Call me crass and irresponsible but I hope you find a way to treat yourself at Christmas
Some of you will be familiar with the slightly scary social psychology research known as the ‘Stanford Prison Experiment’. It investigated the psychological effects of perceived power and took place in 1971.
I spent today with a clutch of matrons, is “clutch” right? Better than “gaggle”? I don’t think “herd” works.
I am sitting outside a cafe in Brighton with a friend talking about life and watching the clouds.
I ’m chatting with a friend I haven’t seen for a while. Lovely man, works far too hard, last did exercise in 1989, likes Chardonnay and won’t leave it alone until it likes him back.
A recent report from the Academy of Medical Sciences suggested that the public were confused by information about medicines and that the leaflets should be less scary.
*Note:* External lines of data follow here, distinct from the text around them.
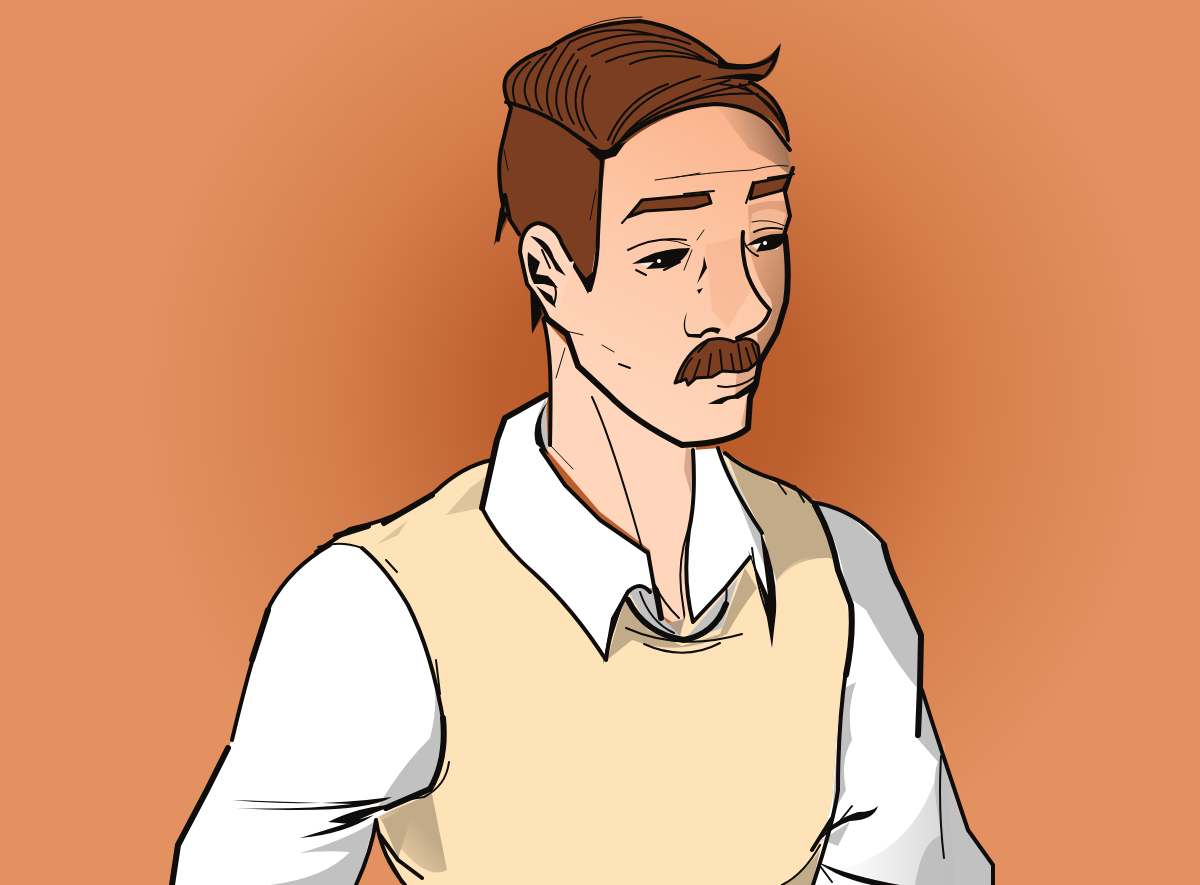
<!DOCTYPE html>
<html lang="en">
<head>
<meta charset="utf-8">
<title>Portrait of a man in a sweater vest</title>
<style>
:root{--ink:#0f0d0c;--hair:#7b3e20;--hair-dark:#4b2210;--vest:#ffe3b8;--vest-shade:#c2ab88;--shirt:#fff;--shirt-shade:#c1c1c2;--skin-shade:#d59a78}
html,body{margin:0;height:100%;overflow:hidden;background:#e39161}
svg{display:block;width:1200px;height:885px}
.line{fill:none;stroke:var(--ink);stroke-linecap:round;stroke-linejoin:round}
.heavy{stroke-width:6}.mid{stroke-width:4}.fine{stroke-width:2}.hairline{stroke-width:1}
.ink{fill:var(--ink)}
.hair{fill:var(--hair)}
.vest{fill:var(--vest)}.vest-shade{fill:var(--vest-shade)}
.shirt{fill:var(--shirt)}.shirt-shade{fill:var(--shirt-shade)}
</style>
</head>
<body>
<svg viewBox="0 0 1200 885" role="img" aria-label="Drawn portrait of a weary man with a moustache, white shirt and cream vest">
<defs>
<radialGradient id="glow" gradientUnits="userSpaceOnUse" cx="650" cy="400" r="510">
<stop offset="0" stop-color="#b55421"/><stop offset=".3" stop-color="#bd602f"/><stop offset=".62" stop-color="#d57e4b"/><stop offset="1" stop-color="#e39161"/>
</radialGradient>
<linearGradient id="skin" gradientUnits="userSpaceOnUse" x1="740" y1="130" x2="590" y2="400">
<stop offset="0" stop-color="#fbb58e"/><stop offset=".45" stop-color="#fdc8a8"/><stop offset="1" stop-color="#ffd6bc"/>
</linearGradient>
<linearGradient id="temple" gradientUnits="userSpaceOnUse" x1="725" y1="150" x2="790" y2="130">
<stop offset="0" stop-color="#a9785c" stop-opacity="0"/><stop offset="1" stop-color="#8f6249"/>
</linearGradient>
<linearGradient id="cheek" gradientUnits="userSpaceOnUse" x1="752" y1="270" x2="790" y2="285">
<stop offset="0" stop-color="#e0a17c"/><stop offset="1" stop-color="#bd8260"/>
</linearGradient>
<linearGradient id="fold" x1="0" y1="0" x2="1" y2="0">
<stop offset="0" stop-color="#c1c1c2" stop-opacity="0"/><stop offset="1" stop-color="#bcbcbd"/>
</linearGradient>
<linearGradient id="vestFade" x1="0" y1="1" x2="1" y2="0">
<stop offset="0" stop-color="#c2ab88" stop-opacity="0"/><stop offset=".6" stop-color="#c2ab88"/>
</linearGradient>
<clipPath id="faceClip"><path d="M600 155Q650 112 715 104Q765 110 787 148L793 175L786 195L791 216L784 238Q790 270 787 300L778 330L760 366L756 384L750 400L749 430L715 443L682 445L630 415L580 368L565 335L548 320L597 250Z"/></clipPath>
</defs>

<rect id="backdrop" width="1200" height="885" fill="url(#glow)"/>

<g id="neck">
<path fill="url(#skin)" d="M545 320L552 395L547 450L600 512L650 550L657 612L684 630L694 615L696 440L580 360Z"/>
<path fill="#d9a78b" d="M686 448L694 450L694 505L684 470Z"/>
<path fill="#b59a86" d="M664 624L684 619L697 624L692 638L672 637Z"/>
<path class="line mid" d="M543 318C552 350 551 390 550 445"/>
<path class="line fine" d="M592 397Q612 440 642 548"/>
<path class="line hairline" d="M551 446L573 469M556 378L565 348"/>
<path class="line fine" d="M688 530Q678 560 681 590L685 620M655 585Q664 604 679 618"/>
</g>

<g id="vest">
<path class="vest" d="M492 460Q462 466 435 492Q402 518 352 528L328 543L362 548Q388 570 408 605Q430 650 445 720Q447 760 430 790L377 815Q382 858 402 885H812L832 800L838 720L850 640L850 606L835 550L815 500L770 480L725 452L700 560L680 636L630 590Z"/>
<path class="vest-shade" d="M727 455L772 482L815 500L835 560Q802 545 775 582L764 535L740 488Z"/>
<path fill="url(#vestFade)" d="M770 595Q786 555 835 558L812 512L770 520Z"/>
<path class="vest-shade" d="M607 660L625 598L648 630L682 646L720 634L745 568L757 588Q740 610 727 634Q680 658 632 640Z"/>
<path fill="url(#vestFade)" d="M378 816L432 794L447 870Q428 880 402 850Z"/>
<path class="vest-shade" d="M382 820L430 797L410 822L398 858ZM780 885Q806 872 820 850L813 885Z"/>
<path class="vest-shade" opacity=".55" d="M446 515L470 488L488 475L481 508ZM376 545L408 520L398 535Z"/>
</g>

<g id="right-sleeve">
<path class="shirt" d="M815 500L850 515L885 545L899 585L922 635L920 680L940 745L960 815L993 865L994 885H812L832 800L838 720L853 635L835 550Z"/>
<path class="shirt-shade" d="M817 502L850 516L884 546L898 588L921 635L919 690Q896 665 866 610L847 596Q842 548 817 502Z"/>
<path class="shirt-shade" d="M920 680L940 745L960 815L993 865L994 885H915Q922 840 942 835Q930 780 938 762L917 738ZM841 690L856 682Q846 710 852 740Q840 760 846 790L832 815ZM822 840L850 822L838 846Z"/>
<path fill="url(#fold)" d="M840 870Q930 845 944 740L955 885H860Z" opacity=".65"/>
</g>

<g id="left-sleeve">
<path class="shirt" d="M330 543Q290 568 270 605Q252 655 232 740L207 790L178 845L171 885H358L376 818L430 790L444 760L445 720Q432 652 408 605Q388 568 362 548Z"/>
<path class="shirt-shade" d="M433 665L443 720L442 765L428 790L376 810Q400 768 430 738Q439 705 433 665ZM374 822L358 885H270Q325 878 350 852Q324 850 300 853Q345 840 374 822Z"/>
</g>

<g id="body-lines">
<path class="line mid" d="M492 460Q462 466 435 492Q402 518 350 529L316 552"/>
<path class="line heavy" d="M432 495L384 523M368 526L336 536"/>
<path class="line fine" d="M318 547Q340 540 362 548"/>
<path class="line mid" d="M330 545Q290 568 270 605Q252 655 232 740"/>
<path class="line heavy" d="M268 610L252 660M228 748L207 790L178 845L172 885"/>
<path class="line mid" d="M362 548Q386 568 408 605Q432 652 444 725"/>
<path class="line heavy" d="M443 718Q447 760 430 789L386 808"/>
<path class="line fine" d="M386 560L397 572M436 660L440 694M449 762Q446 786 424 797L398 801"/>
<path class="ink" d="M232 800Q310 808 392 797Q362 815 236 808Q300 810 352 804ZM328 822Q360 806 398 804Q374 812 350 824ZM300 838L374 815Q345 834 300 838Z"/>
<path class="line mid" d="M376 820Q372 850 356 885M376 820Q382 858 405 885M380 835L398 860L422 878M386 855L402 882"/>
<path class="line mid" d="M725 453Q744 470 774 479Q800 488 812 502Q858 510 885 545"/>
<path class="line heavy" d="M815 505Q832 535 838 570L851 605Q854 635 846 675"/>
<path class="line mid" d="M846 670Q838 725 838 790Q834 820 813 885M832 818L812 850"/>
<path class="line heavy" d="M884 545Q890 572 902 592L921 635L920 685L918 735"/>
<path class="line mid" d="M922 690Q932 722 942 752L968 830L993 865V885"/>
<path class="line fine" d="M776 480L786 494M795 486L804 502M941 756Q938 810 944 858M782 885Q804 874 820 845"/>
<path class="ink" d="M818 842Q832 820 858 812Q872 812 878 806Q874 820 850 821Q834 826 818 842ZM818 862Q850 876 900 885L872 885Q838 878 818 862Z"/>
<path class="line fine" d="M822 833L840 821L852 806M820 866L832 882"/>
</g>

<g id="collar">
<path class="shirt-shade" d="M628 590L650 588L660 615L684 640L700 622L738 578L722 628L686 642L650 630Z"/>
<path class="shirt" d="M548 394L505 418L497 440L482 508L520 560L570 613L606 660L614 625L628 590L654 588L650 557L600 520L565 485L541 450Z"/>
<path class="shirt" d="M693 450L720 448L735 480L763 535L776 580L773 642L762 592L750 556L726 588L692 622L686 580L690 520Z"/>
<path class="shirt-shade" d="M546 398L548 450L538 444Q532 420 546 398ZM720 450L741 492L762 533L768 575Q742 512 720 450ZM627 592L640 584L652 590L657 608Z"/>
<path class="line heavy" d="M546 395L505 418L497 440L482 508"/>
<path class="line mid" d="M482 508Q500 544 535 574Q574 610 606 660Q611 620 628 592Q640 580 650 592M541 450L565 485L600 520L648 553L655 592"/>
<path class="ink" d="M549 400Q533 424 549 455L536 444Q530 422 549 400ZM603 664L611 618L628 588L615 628ZM760 530Q778 570 776 612L772 648L764 600L748 550L768 595Z"/>
<path class="line mid" d="M693 450Q696 500 689 530Q682 580 693 622L725 588L750 557M718 448Q728 482 762 533"/>
<path class="line heavy" d="M628 600Q645 634 684 640Q715 634 726 604M656 590L661 618"/>
<path class="line fine" d="M626 628Q680 652 742 634M644 644Q684 662 720 643M640 592Q650 622 674 633M726 586Q730 612 708 630M752 548Q757 590 770 622"/>
</g>

<g id="face">
<path fill="url(#skin)" d="M600 155Q650 112 715 104Q765 110 787 148L793 175L786 195L791 216L784 238Q790 270 787 300L778 330L760 366L756 384L750 400L749 430L715 443L682 445L630 415L580 368L565 335L548 320L525 282L519 245L535 222L560 235L590 290Z"/>
<g clip-path="url(#faceClip)">
<path fill="url(#temple)" d="M715 104L800 100L796 182Q778 162 750 150Z"/>
<path fill="url(#cheek)" d="M748 206Q768 198 800 202V320L760 372L757 334Q776 320 771 300Q756 280 750 250Z"/>
<path fill="#f5b894" d="M752 214Q770 204 786 214L781 231L750 232Z"/>
<path fill="var(--skin-shade)" opacity=".75" d="M738 358L764 350L755 440L741 425L748 392L735 395Z"/>
<path fill="#f3a983" opacity=".4" d="M705 245L744 236L750 292L728 328L712 310Z"/>
</g>
<path class="line mid" d="M793 168L785 192L790 216L783 238"/>
<path class="line heavy" d="M785 236Q790 275 786 302L777 332L760 362L756 384L750 398L748 428Q732 443 682 445Q635 422 608 394L578 366L567 334L546 318"/>
<path class="line hairline" d="M655 180Q710 172 752 170Q775 164 788 166M672 178L700 173M566 331L583 335M602 345L614 352M697 240L704 230"/>
<path class="line fine" d="M619 364L630 368"/>
</g>

<g id="eyes">
<path fill="#f4ebe6" d="M640 264Q658 250 684 250L676 265L652 268ZM752 246Q766 234 784 236L778 249L760 251Z"/>
<path class="ink" d="M632 264Q656 248 690 248Q684 264 664 268L646 269L654 262ZM746 246Q762 232 786 234Q784 248 770 250L756 252L761 243Z"/>
<circle cx="659" cy="261" r="2" fill="#fff"/><circle cx="765" cy="243" r="2" fill="#fff"/>
<path class="line fine" d="M628 250Q655 236 686 240M636 270L646 275M664 270L680 262M742 234Q744 250 758 256M754 232Q766 226 782 229"/>
<path class="line hairline" d="M640 245Q664 234 690 246M684 270L692 250M752 222Q768 218 785 226"/>
<path class="ink" d="M704 256L707 268L697 284L703 266ZM697 290L703 288L699 294Z"/>
</g>

<g id="brows">
<path class="hair line mid" style="fill:var(--hair);stroke-width:3" d="M628 217L642 200L708 194L711 203L694 208L645 211ZM750 199L754 183L790 176L783 190Z"/>
<path class="line fine" d="M622 223L642 201M746 203L753 182M768 178L794 174M684 194L714 191"/>
</g>

<g id="nose">
<path class="line mid" d="M743 232Q741 255 748 276Q756 296 770 310Q765 327 748 333L737 338"/>
<path class="ink" d="M687 312Q682 332 690 334L700 334Q708 324 721 329L718 334Q708 328 701 338L688 337Q680 328 687 312Z"/>
</g>

<g id="mouth">
<path class="ink" d="M708 404Q722 396 734 395L750 384L758 378L754 390L738 399Q728 398 722 404Z"/>
<path class="line fine" d="M718 386Q738 390 756 376"/>
<path class="hair line" style="fill:var(--hair);stroke-width:3" d="M675 383Q685 352 708 340Q722 336 734 342Q750 334 758 346L760 360L748 370L738 372L722 371L712 377L696 378L688 385L686 379Z"/>
<path class="line fine" d="M681 382Q684 366 692 358M693 380L700 360M708 376L711 354M722 369L720 350M734 371L731 354M742 369L738 344M752 367L746 348M758 362L752 344M708 341L698 352"/>
</g>

<g id="hair">
<path class="hair" d="M512 106L498 165L502 205L497 243L510 215L520 240L535 222Q558 224 566 250L589 292L597 240L606 152Z"/>
<path class="hair" d="M533 285V332L546 312Z"/>
<path class="hair" d="M602 158L560 130L510 108L503 85Q510 64 545 50Q580 26 632 20Q688 24 715 58Q728 67 752 64Q770 58 779 46Q780 66 766 78L752 82Q782 98 790 145L776 124Q750 102 715 104Q660 112 620 148Z"/>
<path class="line mid" d="M511 108L502 145Q496 170 503 205L498 240M505 195L510 220L519 234M602 158L598 235Q598 265 590 290M568 255L589 290"/>
<path class="ink" d="M494 246L500 208L508 214ZM530 285L538 298L542 314L532 334ZM570 258L586 278L595 270L588 294Z"/>
<path class="line mid" d="M510 106Q500 86 508 74Q520 58 550 48Q580 24 640 21Q690 28 728 66"/>
<path class="line mid" d="M506 102Q546 112 574 134L604 155"/>
<path class="line mid" d="M611 150Q654 108 715 104Q758 106 774 128L790 150"/>
<path class="line mid" d="M750 82Q784 98 788 140"/>
<path class="ink" d="M718 60Q750 70 770 57L781 43Q777 74 757 82Q735 76 700 81Q742 70 764 75Q770 68 773 60Q754 74 718 68ZM586 148L606 150L626 142L616 156L600 161Z"/>
<g class="line fine">
<path d="M515 102Q507 80 530 62M530 106Q514 82 546 54M542 110Q524 86 556 48M552 116Q536 88 570 42M562 120Q546 94 574 54M574 124Q556 96 578 60M584 130Q566 100 586 66M596 138Q572 108 590 76"/>
<path d="M570 42Q610 20 665 38M578 50Q630 22 690 44M592 56Q650 26 704 58M606 62Q660 38 716 64M630 64Q670 46 726 68"/>
<path d="M612 144Q630 96 700 76M608 140Q626 98 668 84M622 138Q650 102 730 80M628 132Q670 98 750 84M640 124Q690 90 758 94M720 84Q765 88 782 122M740 84Q772 102 787 134"/>
</g>
<path class="line hairline" d="M566 36Q600 16 642 17M690 36L714 52M508 170L504 150M590 220L596 190"/>
</g>

<g id="ear">
<path fill="#ffd6bc" d="M520 245Q522 226 538 223Q556 227 562 244L574 262Q566 290 558 306L550 316L526 282Z"/>
<path class="line mid" d="M548 318Q540 300 527 284L520 252Q521 226 538 223Q556 226 562 244L571 260"/>
<path class="ink" d="M530 236Q548 238 554 258L566 276L556 270Q546 248 530 236ZM528 252L540 262L536 274L548 276L558 288L544 284L534 284Q526 268 528 252ZM536 286L552 296L556 308L546 300Z"/>
<path class="line fine" d="M542 250L550 268M548 278Q560 286 554 304"/>
</g>
</svg>
</body>
</html>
Back in the mid-1980s a third-year student nurse was charged with showing me, a first-year student nurse, how to give a depot injection.